Meeting Our Role Model
January 22, 2011
School of Business, Bengaluru
Amrita students recently had the opportunity to meet with a celebrated business leader of our times. Given below is their report of the meeting.
As students, we all have role models who we look up to, who motivate us to do our best. But how often do we actually get the opportunity to meet them in person and interact with them?
For the three of us, first- and second-year students of MBA-MS at Bangalore, it was a like a dream come true when we met the legendary founder of MindTree, Mr. Subrato Bagchi.
The meeting was in connection to a project being spearheaded by Prof. Jay Misra of Amrita, for the development of business cases to be used in our curricula.
MindTree is a mid-sized IT services company based in Bangalore and the Amrita business case will document its best practices.
First we met with Mr. Sagar Paul, Chief Knowledge Officer, at MindTree. Mr. Paul is responsible for the effective management of ideas, new processes and managing knowledge right from creation to application.
Next was the meeting with Mr. Bagchi himself. We knew him as the best-selling author of three books viz. Go Kiss The World, The World is Flat and The Professional.
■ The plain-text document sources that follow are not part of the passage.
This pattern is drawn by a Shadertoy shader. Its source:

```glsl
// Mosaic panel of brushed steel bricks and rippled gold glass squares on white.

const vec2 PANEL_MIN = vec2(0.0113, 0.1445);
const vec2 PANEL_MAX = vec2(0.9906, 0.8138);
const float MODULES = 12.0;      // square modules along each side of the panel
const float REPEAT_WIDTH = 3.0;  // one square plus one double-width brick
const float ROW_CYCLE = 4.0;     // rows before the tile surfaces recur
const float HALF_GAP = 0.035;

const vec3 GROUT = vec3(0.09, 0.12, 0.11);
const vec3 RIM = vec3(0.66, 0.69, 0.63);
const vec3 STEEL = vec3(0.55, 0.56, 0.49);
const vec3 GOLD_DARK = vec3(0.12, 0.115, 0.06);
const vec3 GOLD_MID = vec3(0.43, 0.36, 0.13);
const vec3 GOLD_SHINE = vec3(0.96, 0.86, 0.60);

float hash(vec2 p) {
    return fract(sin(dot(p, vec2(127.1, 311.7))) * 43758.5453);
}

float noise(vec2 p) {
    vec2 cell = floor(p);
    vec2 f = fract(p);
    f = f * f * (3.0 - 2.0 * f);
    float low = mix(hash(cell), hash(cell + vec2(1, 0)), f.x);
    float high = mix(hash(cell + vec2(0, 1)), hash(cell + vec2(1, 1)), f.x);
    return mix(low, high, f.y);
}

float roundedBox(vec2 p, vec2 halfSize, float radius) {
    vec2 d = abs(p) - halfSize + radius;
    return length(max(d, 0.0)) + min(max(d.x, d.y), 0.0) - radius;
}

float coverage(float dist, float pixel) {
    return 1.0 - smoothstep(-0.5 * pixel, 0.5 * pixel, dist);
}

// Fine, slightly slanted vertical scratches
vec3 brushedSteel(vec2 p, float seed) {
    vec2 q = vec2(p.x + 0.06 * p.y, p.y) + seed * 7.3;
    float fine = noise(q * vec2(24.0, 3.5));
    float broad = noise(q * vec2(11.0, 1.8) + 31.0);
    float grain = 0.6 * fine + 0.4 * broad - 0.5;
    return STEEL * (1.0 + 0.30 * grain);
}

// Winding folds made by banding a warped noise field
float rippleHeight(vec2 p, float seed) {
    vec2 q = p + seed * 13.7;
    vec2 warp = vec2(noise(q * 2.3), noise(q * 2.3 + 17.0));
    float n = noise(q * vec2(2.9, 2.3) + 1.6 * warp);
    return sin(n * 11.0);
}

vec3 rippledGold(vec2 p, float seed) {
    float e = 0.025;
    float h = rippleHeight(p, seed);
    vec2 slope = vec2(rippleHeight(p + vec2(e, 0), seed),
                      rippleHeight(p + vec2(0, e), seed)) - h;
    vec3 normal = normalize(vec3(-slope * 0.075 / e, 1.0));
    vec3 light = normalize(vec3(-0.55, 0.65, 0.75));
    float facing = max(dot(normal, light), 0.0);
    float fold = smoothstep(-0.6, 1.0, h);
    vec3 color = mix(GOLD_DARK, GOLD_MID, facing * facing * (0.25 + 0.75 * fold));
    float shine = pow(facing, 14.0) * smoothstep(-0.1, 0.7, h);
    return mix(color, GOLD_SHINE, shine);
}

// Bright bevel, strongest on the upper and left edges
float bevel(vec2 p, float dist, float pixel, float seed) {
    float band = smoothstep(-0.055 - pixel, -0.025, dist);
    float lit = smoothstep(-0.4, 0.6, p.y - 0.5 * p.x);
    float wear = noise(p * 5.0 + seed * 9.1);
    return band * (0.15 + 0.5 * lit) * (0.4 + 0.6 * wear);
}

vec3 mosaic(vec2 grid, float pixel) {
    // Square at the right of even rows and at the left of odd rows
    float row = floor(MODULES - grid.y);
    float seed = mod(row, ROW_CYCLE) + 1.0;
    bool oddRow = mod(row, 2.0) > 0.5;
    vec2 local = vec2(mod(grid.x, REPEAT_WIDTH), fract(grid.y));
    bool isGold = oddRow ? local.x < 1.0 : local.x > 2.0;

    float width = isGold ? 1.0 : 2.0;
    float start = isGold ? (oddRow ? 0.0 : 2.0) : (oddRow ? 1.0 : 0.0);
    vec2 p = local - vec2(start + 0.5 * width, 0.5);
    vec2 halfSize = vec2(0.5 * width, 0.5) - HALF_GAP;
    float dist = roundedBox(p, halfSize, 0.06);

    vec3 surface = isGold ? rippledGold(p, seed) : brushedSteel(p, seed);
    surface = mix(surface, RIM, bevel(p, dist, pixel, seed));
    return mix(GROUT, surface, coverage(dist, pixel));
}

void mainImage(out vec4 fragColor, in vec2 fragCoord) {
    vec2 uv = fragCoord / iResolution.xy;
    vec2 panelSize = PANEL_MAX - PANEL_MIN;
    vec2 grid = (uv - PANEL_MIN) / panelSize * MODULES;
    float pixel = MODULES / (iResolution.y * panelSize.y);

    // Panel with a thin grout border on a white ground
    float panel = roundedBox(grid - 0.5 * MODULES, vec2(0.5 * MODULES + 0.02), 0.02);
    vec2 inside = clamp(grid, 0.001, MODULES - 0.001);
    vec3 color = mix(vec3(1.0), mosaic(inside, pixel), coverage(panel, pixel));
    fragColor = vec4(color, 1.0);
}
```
We knew that he derived inspiration from none other than his parents – his mother who taught him qualities such as inclusion and empathy and his father who exposed him to the idea of a global environment since the tender age of five.
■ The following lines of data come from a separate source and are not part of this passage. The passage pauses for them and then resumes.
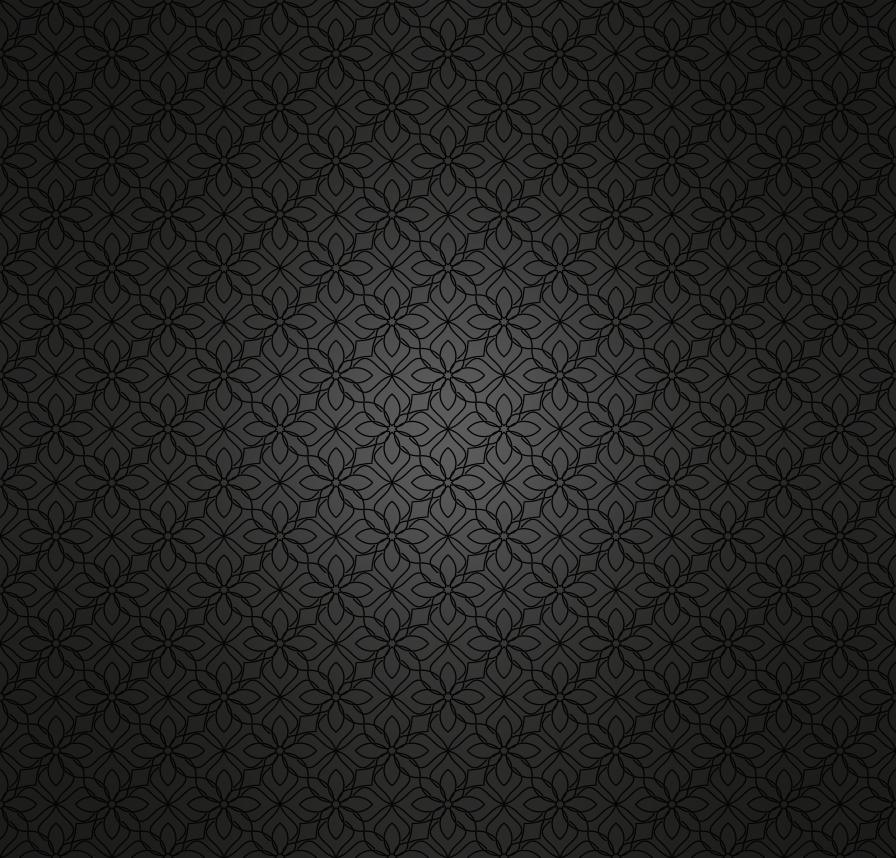
Write a WebGL 1 fragment shader that draws this pattern.

```glsl
precision highp float;

uniform vec2 u_resolution;

const float PI = 3.14159265;
const float REPEATS = 8.0;
const float HALF_DIAGONAL = 0.70710678;
const float LINE_HALF_WIDTH = 0.0085;
const vec3 LINE_COLOR = vec3(0.010, 0.010, 0.008);

// Signed distance to a pointed petal lying along y between two tips.
float petal(vec2 p, float start, float tip, float halfWidth) {
  float halfLength = 0.5 * (tip - start);
  p = abs(p - vec2(0.0, 0.5 * (start + tip)));
  float radius = (halfLength * halfLength + halfWidth * halfWidth) / (2.0 * halfWidth);
  float offset = radius - halfWidth;
  if ((p.y - halfLength) * offset > p.x * halfLength) {
    return length(p - vec2(0.0, halfLength));
  }
  return length(p + vec2(offset, 0.0)) - radius;
}

float segment(vec2 p, vec2 a, vec2 b) {
  vec2 ab = b - a;
  return length(p - a - ab * clamp(dot(p - a, ab) / dot(ab, ab), 0.0, 1.0));
}

// Curve that swells from the flower and pinches to a point at y = reach.
float ogee(vec2 p, float reach, float swell) {
  float q = PI * clamp(p.y / reach, 0.0, 1.0);
  float height = swell * (sin(q) - 0.1 * sin(2.0 * q) - 0.25 * sin(3.0 * q));
  float slope = swell * PI / reach * (cos(q) - 0.2 * cos(2.0 * q) - 0.75 * cos(3.0 * q));
  return abs(abs(p.x) - height) / sqrt(1.0 + slope * slope);
}

// Diamond side with a slight inward bow, x measured from its centre.
float diamond(vec2 p, float halfLength, float halfWidth) {
  float along = clamp(p.x / halfLength, 0.0, 1.0);
  p.y += 0.016 * sin(PI * along);
  return segment(p, vec2(halfLength, 0.0), vec2(0.0, halfWidth));
}

// Distance to the line work; p is one mirrored quarter around a flower.
float ornament(vec2 p) {
  vec2 diagonal = vec2(p.x - p.y, p.x + p.y) * HALF_DIAGONAL;
  // Overlapping petal bases leave an open eight-pointed star.
  float d = abs(petal(diagonal, 0.045, 0.46, 0.1));
  d = min(d, abs(petal(p, 0.045, 0.5, 0.106)));
  d = min(d, abs(petal(p.yx, 0.045, 0.28, 0.056)));
  // Pinched outlines and the diamond between neighbouring flowers.
  if (diagonal.y > 0.22) {
    d = min(d, ogee(diagonal, HALF_DIAGONAL, 0.178));
  }
  return min(d, diamond(vec2(0.5 - p.x, p.y), 0.22, 0.14));
}

// Central glow whose slope vanishes at the canvas borders.
vec3 background(vec2 uv) {
  float r = length(sin(PI * (uv - 0.5)) * vec2(1.0, 0.92));
  float glow = exp(-1.5 * pow(r, 1.85));
  return mix(vec3(0.088, 0.088, 0.084), vec3(0.36), glow);
}

void main() {
  vec2 uv = gl_FragCoord.xy / u_resolution;
  vec2 cell = uv * REPEATS;

  // Diagonal lattice: flowers sit on whole numbers, star points on halves.
  vec2 lattice = vec2(cell.x + cell.y, cell.x - cell.y) + 0.5;
  vec2 quarter = abs(fract(lattice + 0.5) - 0.5);

  float pixel = REPEATS / (HALF_DIAGONAL * min(u_resolution.x, u_resolution.y));
  float d = ornament(quarter) - LINE_HALF_WIDTH;
  float ink = 1.0 - smoothstep(-0.65 * pixel, 0.65 * pixel, d);

  gl_FragColor = vec4(mix(background(uv), LINE_COLOR, ink), 1.0);
}
```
During the meeting we saw many more facets of the man.
Emphasizing that success we see today is only in the materialistic sense i.e., earning a big salary and maintaining a high standard of living, Mr. Bagchi noted that the real idea or definition of success comes from building a legacy for the next generation and doing extraordinary things for ordinary people.
“These are not my ideas,” he was quick to point out. “These come from great people who became the instruments of change for India since the very beginning of time, and I salute them in all humility.”
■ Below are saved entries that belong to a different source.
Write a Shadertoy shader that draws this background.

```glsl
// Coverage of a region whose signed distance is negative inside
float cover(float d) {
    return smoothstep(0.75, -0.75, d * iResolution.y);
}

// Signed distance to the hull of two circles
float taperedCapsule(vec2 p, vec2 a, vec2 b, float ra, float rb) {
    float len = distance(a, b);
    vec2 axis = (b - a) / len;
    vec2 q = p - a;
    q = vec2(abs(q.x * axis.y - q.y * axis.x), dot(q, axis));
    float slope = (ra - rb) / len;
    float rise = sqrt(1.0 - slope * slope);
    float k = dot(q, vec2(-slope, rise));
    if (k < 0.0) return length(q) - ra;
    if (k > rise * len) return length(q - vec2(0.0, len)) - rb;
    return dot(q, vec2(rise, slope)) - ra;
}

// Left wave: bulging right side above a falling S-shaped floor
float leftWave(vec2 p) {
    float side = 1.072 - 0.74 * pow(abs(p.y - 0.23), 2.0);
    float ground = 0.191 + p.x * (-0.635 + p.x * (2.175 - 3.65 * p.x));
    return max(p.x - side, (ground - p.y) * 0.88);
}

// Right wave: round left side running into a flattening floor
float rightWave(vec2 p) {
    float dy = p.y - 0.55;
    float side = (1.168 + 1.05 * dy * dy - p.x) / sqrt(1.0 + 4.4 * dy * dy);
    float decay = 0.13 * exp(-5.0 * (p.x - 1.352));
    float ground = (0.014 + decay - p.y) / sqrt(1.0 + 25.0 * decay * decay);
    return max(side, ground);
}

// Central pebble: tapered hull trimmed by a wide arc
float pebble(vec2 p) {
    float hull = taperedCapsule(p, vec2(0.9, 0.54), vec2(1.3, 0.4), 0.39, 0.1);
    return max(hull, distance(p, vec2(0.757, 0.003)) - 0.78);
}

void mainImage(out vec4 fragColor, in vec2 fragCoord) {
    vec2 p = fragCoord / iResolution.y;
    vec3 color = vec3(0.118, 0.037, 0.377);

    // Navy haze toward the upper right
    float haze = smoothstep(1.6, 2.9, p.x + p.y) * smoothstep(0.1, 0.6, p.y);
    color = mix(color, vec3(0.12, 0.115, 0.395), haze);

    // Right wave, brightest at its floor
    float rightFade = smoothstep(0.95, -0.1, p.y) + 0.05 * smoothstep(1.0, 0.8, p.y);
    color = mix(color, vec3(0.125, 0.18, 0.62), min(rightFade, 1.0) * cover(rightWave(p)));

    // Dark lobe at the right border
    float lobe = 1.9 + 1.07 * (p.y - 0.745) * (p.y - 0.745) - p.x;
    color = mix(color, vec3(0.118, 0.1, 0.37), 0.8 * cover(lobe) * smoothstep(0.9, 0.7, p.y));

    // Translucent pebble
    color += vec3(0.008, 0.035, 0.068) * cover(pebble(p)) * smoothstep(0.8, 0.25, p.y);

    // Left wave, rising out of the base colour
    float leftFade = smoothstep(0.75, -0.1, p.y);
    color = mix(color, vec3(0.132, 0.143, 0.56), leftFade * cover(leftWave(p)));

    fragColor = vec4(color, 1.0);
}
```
“Who is a professional?” we asked him.
Metaphorically answering, he said, “A professional is like a municipal pipe. The pipe’s work is to be a channel for the community and for those who need water to quench their thirst. It is not for the the pipe to quench its own thirst.”
“Aspiring young professionals should take into account that only living with integrity will bring them self-awareness; this is lacking in a lot of budding professionals today.”
Before the meeting ended, he gave us a mantra for self-awareness. “We all have to be observant of what is going on around us, we have to be aware of our body’s actions vis-a-vis our mind and its thoughts, analyzing what we do, whether it is right or wrong.”
“Lastly, we should be firmly grounded in our roots. This is the one-point agenda for success in creating a work-life balance.”
- Apoorv Singhal, Ganesh Janikraman and Sri Sobhita Settaluri